Carmakers use the arts as a way to win hearts


Renault Samsung's press conference on Monday had the usual litany of figures on sales and earnings, but this time it had an added emphasis on the automaker's Korean roots. At SamcheongGak, a traditional-style house in Seongbuk-dong where women representing gisaeng, Korea's famed courtesans, once entertained politicians and businessmen, musicians with stringed instruments serenaded reporters. Renault Samsung greeters wore hanbok, the Korean dress, and held lanterns to create an ambience of yesteryear.

"One of Renault Samsung Motors' goals is global localization," said Jerome Stoll, the automaker's chief executive. "We are a company that is trying hard to become a globalized company, but at the same time, we know the importance of localization and therefore we try to integrate with the local customs and tastes.

"The best way of localizing is cultural marketing and one of our efforts last year was to restore Korea's culture," he said.Both foreign and domestic automakers have seized upon cultural icons to burnish their brands' image and to market to their target customers in Korea, upper-income drivers who appreciate the finer things in life. Such marketing has also turned the automakers into patrons of the arts. GM-Daewoo has been sponsoring big-budget musicals such as "42nd Street" and "Beauty and the Beast" since the auto companies' merger in 2003.

Ssangyong Motor Co., which makes the popular sport utility vehicle Rexton as well as the Chairman Sedan, recently signed an agreement to give Seoul Arts Center 300 million won ($297,200) to fund opera productions this year. For the newly dubbed "Ssangyong Motor Classics," the automaker, which was bought by a Chinese company last year, will be footing part of the bill for "La Boheme" and the musical "Phantom of the Opera." "It's target marketing.

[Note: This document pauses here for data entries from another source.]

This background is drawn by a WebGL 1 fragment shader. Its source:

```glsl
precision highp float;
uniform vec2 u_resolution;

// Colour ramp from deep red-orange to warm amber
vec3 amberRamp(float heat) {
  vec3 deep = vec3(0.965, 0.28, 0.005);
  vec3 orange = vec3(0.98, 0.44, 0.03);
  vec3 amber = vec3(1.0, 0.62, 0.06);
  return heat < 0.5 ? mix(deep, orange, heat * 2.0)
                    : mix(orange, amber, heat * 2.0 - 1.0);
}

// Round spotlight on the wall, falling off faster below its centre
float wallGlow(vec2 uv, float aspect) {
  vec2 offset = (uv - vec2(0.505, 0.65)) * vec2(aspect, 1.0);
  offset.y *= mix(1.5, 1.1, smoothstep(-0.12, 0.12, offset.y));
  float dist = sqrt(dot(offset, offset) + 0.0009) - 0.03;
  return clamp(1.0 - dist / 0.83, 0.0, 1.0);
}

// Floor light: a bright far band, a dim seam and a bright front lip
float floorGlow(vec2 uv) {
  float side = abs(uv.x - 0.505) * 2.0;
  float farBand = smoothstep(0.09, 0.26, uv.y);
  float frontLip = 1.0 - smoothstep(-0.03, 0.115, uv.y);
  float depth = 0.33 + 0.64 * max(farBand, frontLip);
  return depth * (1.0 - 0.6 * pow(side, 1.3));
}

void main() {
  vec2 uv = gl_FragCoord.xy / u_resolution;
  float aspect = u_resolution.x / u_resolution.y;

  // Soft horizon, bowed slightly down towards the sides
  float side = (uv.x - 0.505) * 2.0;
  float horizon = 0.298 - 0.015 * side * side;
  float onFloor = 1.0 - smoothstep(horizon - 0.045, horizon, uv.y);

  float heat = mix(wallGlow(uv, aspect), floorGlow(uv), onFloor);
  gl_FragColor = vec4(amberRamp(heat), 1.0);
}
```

Consumers of these cultural performances are potential consumers of our luxury cars such as the Chairman and Rexton," said Kim Bum-suk, a public relations manager at Ssangyong Motor. "Also, cultural marketing is a good opportunity to give our products exposure." A spokeswoman for Seoul Arts Center said that its partnership with Ssangyong Motors brings a multitude of benefits. "By putting on an excellent performance, we eventually widen the pool of consumers of art," said Lee Sang-mi. "Also, corporate sponsorship, which can include ticket sales, lessens the burden on our part of having to sell all the tickets."

BMW Korea is focusing less on the mainstream and more on edgier art in its marketing. To announce its new 3 series this month, BMW had acclaimed directors Kim Ki-duk, Kim Seong-su and Choi Eun-taek produce three films that interpreted BMW's characterization of its latest line ― dynamic, aesthetic and innovative. "Culture is among one of BMW's brand identities, and now cars have also become a lifestyle, rather than mode of transportation, so cultural marketing is essential," said Jung Young-mi, public relations manager for BMW.

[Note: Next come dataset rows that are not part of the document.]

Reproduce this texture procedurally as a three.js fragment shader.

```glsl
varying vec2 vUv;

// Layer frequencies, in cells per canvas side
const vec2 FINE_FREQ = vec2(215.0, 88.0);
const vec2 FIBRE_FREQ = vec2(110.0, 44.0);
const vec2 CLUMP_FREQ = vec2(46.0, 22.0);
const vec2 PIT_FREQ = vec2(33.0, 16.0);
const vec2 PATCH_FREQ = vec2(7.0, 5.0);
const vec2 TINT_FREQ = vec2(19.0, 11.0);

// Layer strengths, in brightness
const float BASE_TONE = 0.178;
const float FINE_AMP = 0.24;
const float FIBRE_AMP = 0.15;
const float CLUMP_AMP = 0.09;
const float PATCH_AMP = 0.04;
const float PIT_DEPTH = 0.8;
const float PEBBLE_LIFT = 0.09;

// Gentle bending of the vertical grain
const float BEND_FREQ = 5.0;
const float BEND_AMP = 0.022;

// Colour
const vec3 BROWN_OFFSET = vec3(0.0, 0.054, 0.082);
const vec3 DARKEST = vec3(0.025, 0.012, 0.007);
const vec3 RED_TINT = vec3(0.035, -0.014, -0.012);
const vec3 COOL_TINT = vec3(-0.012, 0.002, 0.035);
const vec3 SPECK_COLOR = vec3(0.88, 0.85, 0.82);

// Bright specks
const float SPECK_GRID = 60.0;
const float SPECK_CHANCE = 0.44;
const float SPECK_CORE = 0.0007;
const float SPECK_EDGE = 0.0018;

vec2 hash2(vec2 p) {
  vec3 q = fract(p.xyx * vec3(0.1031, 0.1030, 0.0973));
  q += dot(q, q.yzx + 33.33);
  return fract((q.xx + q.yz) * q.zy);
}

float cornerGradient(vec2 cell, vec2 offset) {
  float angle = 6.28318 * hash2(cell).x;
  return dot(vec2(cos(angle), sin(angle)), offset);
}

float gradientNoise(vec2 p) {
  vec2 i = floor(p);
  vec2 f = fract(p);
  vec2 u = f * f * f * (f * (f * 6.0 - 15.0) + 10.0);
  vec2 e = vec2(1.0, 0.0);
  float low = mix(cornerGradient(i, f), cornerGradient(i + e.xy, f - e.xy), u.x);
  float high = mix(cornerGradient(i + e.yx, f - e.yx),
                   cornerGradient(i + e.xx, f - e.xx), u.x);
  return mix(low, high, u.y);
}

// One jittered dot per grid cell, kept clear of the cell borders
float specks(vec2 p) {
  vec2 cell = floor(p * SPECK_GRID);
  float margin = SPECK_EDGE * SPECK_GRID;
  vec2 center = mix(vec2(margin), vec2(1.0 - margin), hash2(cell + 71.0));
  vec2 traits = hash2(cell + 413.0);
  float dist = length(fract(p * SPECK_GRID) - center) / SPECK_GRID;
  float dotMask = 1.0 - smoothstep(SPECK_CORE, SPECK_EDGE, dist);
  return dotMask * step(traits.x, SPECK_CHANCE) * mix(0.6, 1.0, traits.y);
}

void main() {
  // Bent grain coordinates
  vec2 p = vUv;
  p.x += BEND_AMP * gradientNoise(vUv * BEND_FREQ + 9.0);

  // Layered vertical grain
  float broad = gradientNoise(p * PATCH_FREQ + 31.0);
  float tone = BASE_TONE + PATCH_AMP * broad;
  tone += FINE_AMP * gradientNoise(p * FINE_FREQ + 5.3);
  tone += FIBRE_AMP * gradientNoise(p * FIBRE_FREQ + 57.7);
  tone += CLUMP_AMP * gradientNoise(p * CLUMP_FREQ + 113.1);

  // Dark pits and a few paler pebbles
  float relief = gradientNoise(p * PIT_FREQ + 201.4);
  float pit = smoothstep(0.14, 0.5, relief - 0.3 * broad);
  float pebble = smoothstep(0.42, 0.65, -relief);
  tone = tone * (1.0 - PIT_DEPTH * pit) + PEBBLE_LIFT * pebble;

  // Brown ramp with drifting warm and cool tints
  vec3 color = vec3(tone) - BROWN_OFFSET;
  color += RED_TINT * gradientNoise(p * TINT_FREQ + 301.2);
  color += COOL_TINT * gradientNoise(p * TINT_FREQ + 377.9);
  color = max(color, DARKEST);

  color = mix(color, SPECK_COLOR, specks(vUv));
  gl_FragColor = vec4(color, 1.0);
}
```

Domestic automakers are joining the marketing trend as well, although on a much smaller scale. Kia Motors Co. provides tickets to operas and concerts to buyers of Opirus, its luxury sedan. Hyundai Motor Co. sponsors a children's drawing contest every year. Although auto companies can easily raise their brand awareness with high-profile placements in the arts scene, whether that leads to an increase in sales is uncertain. Automobile companies generally declined to say how their cultural marketing helps their bottom line. "Rather than have a direct impact on sales, the effect we seek from cultural marketing is a more intangible, long-term one where it enhances our image," said Ha Tae-eung, general manager of Renault Samsung Motors. "Our customers, when they come to buy these sedans, know that they do not have to worry about quality." He said jokingly that Renault Samsung's aggressive marketing has spawned an unwritten creed among upper-middle-class women: Don't attend your high school reunions if you don't own an SM5.

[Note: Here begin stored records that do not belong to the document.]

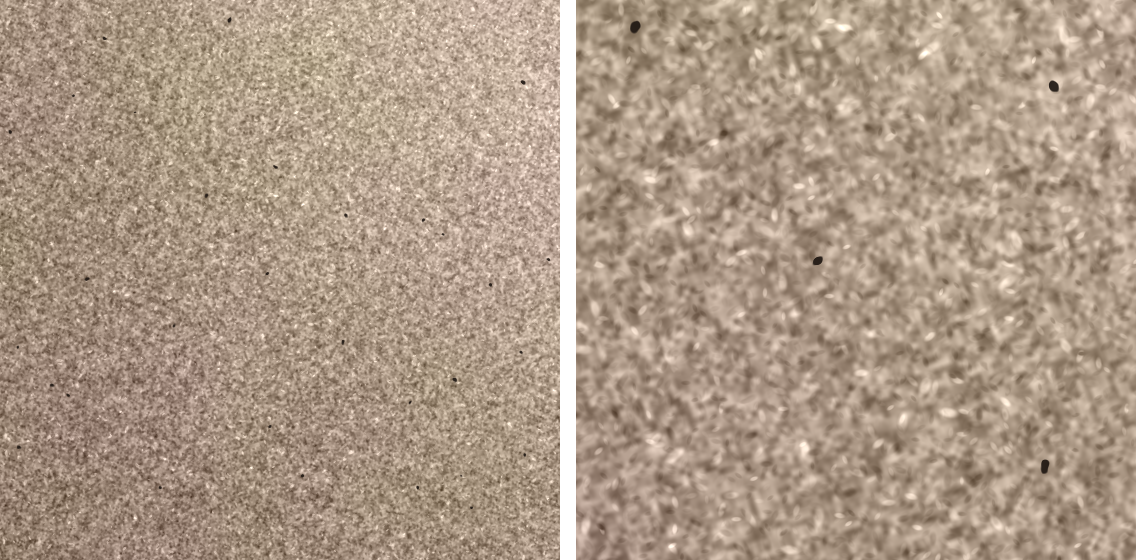
Left, the full canvas; right, a detail of the centre.
A WebGL 1 fragment shader for this texture:

```glsl
precision highp float;

uniform vec2 u_resolution;

float hash(vec2 p) {
  return fract(sin(dot(p, vec2(127.1, 311.7))) * 43758.5453);
}

vec2 hash2(vec2 p) {
  return vec2(hash(p), hash(p + 57.3));
}

float valueNoise(vec2 p) {
  vec2 cell = floor(p);
  vec2 f = fract(p);
  f = f * f * (3.0 - 2.0 * f);
  float low = mix(hash(cell), hash(cell + vec2(1.0, 0.0)), f.x);
  float high = mix(hash(cell + vec2(0.0, 1.0)), hash(cell + vec2(1.0, 1.0)), f.x);
  return mix(low, high, f.y) - 0.5;
}

mat2 rotation(float angle) {
  float c = cos(angle);
  float s = sin(angle);
  return mat2(c, -s, s, c);
}

// Short chips at random angles, some pale and some dark
float chips(vec2 p, float seed) {
  vec2 cell = floor(p);
  float tone = 0.0;
  for (int j = -1; j <= 1; j++) {
    for (int i = -1; i <= 1; i++) {
      vec2 id = cell + vec2(float(i), float(j));
      vec2 key = id + seed;
      vec2 d = rotation(6.2832 * hash(key + 11.9)) * (p - id - hash2(key));
      float size = mix(0.6, 1.15, hash(key + 23.1));
      float dist = length(d / (size * vec2(0.62, 0.3)));
      float pick = hash(key + 37.7);
      float chipTone = mix(-0.13, 0.1, pick) + 0.17 * smoothstep(0.86, 1.0, pick);
      tone = mix(tone, chipTone, 1.0 - smoothstep(0.45, 1.15, dist));
    }
  }
  return tone;
}

// Sparse pits with ragged outlines
float pits(vec2 p, float pixel) {
  vec2 cell = floor(p * 9.0);
  vec2 id = cell + 71.0;
  vec2 center = (cell + 0.1 + 0.8 * hash2(id)) / 9.0;
  vec2 d = rotation(6.2832 * hash(id + 5.3)) * (p - center);
  float radius = mix(0.0022, 0.0045, hash(id + 9.1));
  float dist = length(d * vec2(1.0, 1.4)) + 0.003 * valueNoise(p * 260.0);
  float present = step(0.7, hash(id + 3.7));
  return present * (1.0 - smoothstep(radius - pixel, radius + pixel, dist));
}

void main() {
  vec2 p = gl_FragCoord.xy / u_resolution.y;
  float pixel = 1.0 / u_resolution.y;

  // Light falls off from the upper right to the lower left
  float tone = -0.085 + 0.06 * p.x + 0.06 * p.y + 0.1 * p.x * p.y;
  tone += 0.035 * valueNoise(p * 5.0 + 3.0) + 0.04 * valueNoise(p * 28.0);

  // Fine grain beneath two sizes of chips
  tone += 0.22 * valueNoise(rotation(0.6) * p * 150.0 + 40.0);
  tone += 0.26 * valueNoise(rotation(1.9) * p * 270.0 + 90.0);
  tone += 0.75 * chips(p * 95.0, 13.0) + 0.75 * chips(p * 145.0, 211.0);

  vec3 color = vec3(0.676, 0.6, 0.525) + tone;

  // Faint pink and ochre stains
  float stain = valueNoise(p * 3.5 + 17.0) + 0.5 * valueNoise(p * 9.0 + 31.0);
  color += stain * vec3(0.012, -0.012, 0.03);

  color = mix(color, vec3(0.12, 0.09, 0.07), 0.92 * pits(p, pixel));
  gl_FragColor = vec4(clamp(color, 0.0, 1.0), 1.0);
}
```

Ms. Lee of the Seoul Arts Center, who has worked with corporate sponsors since 2002, said the success of such partnerships shouldn't be measured just in terms of numbers. "The fact that companies continue, year-on-year, to launch cultural marketing in sync with us, means that it works," she said.

- Source from JoongAng Daily (Mar 23, 2005) -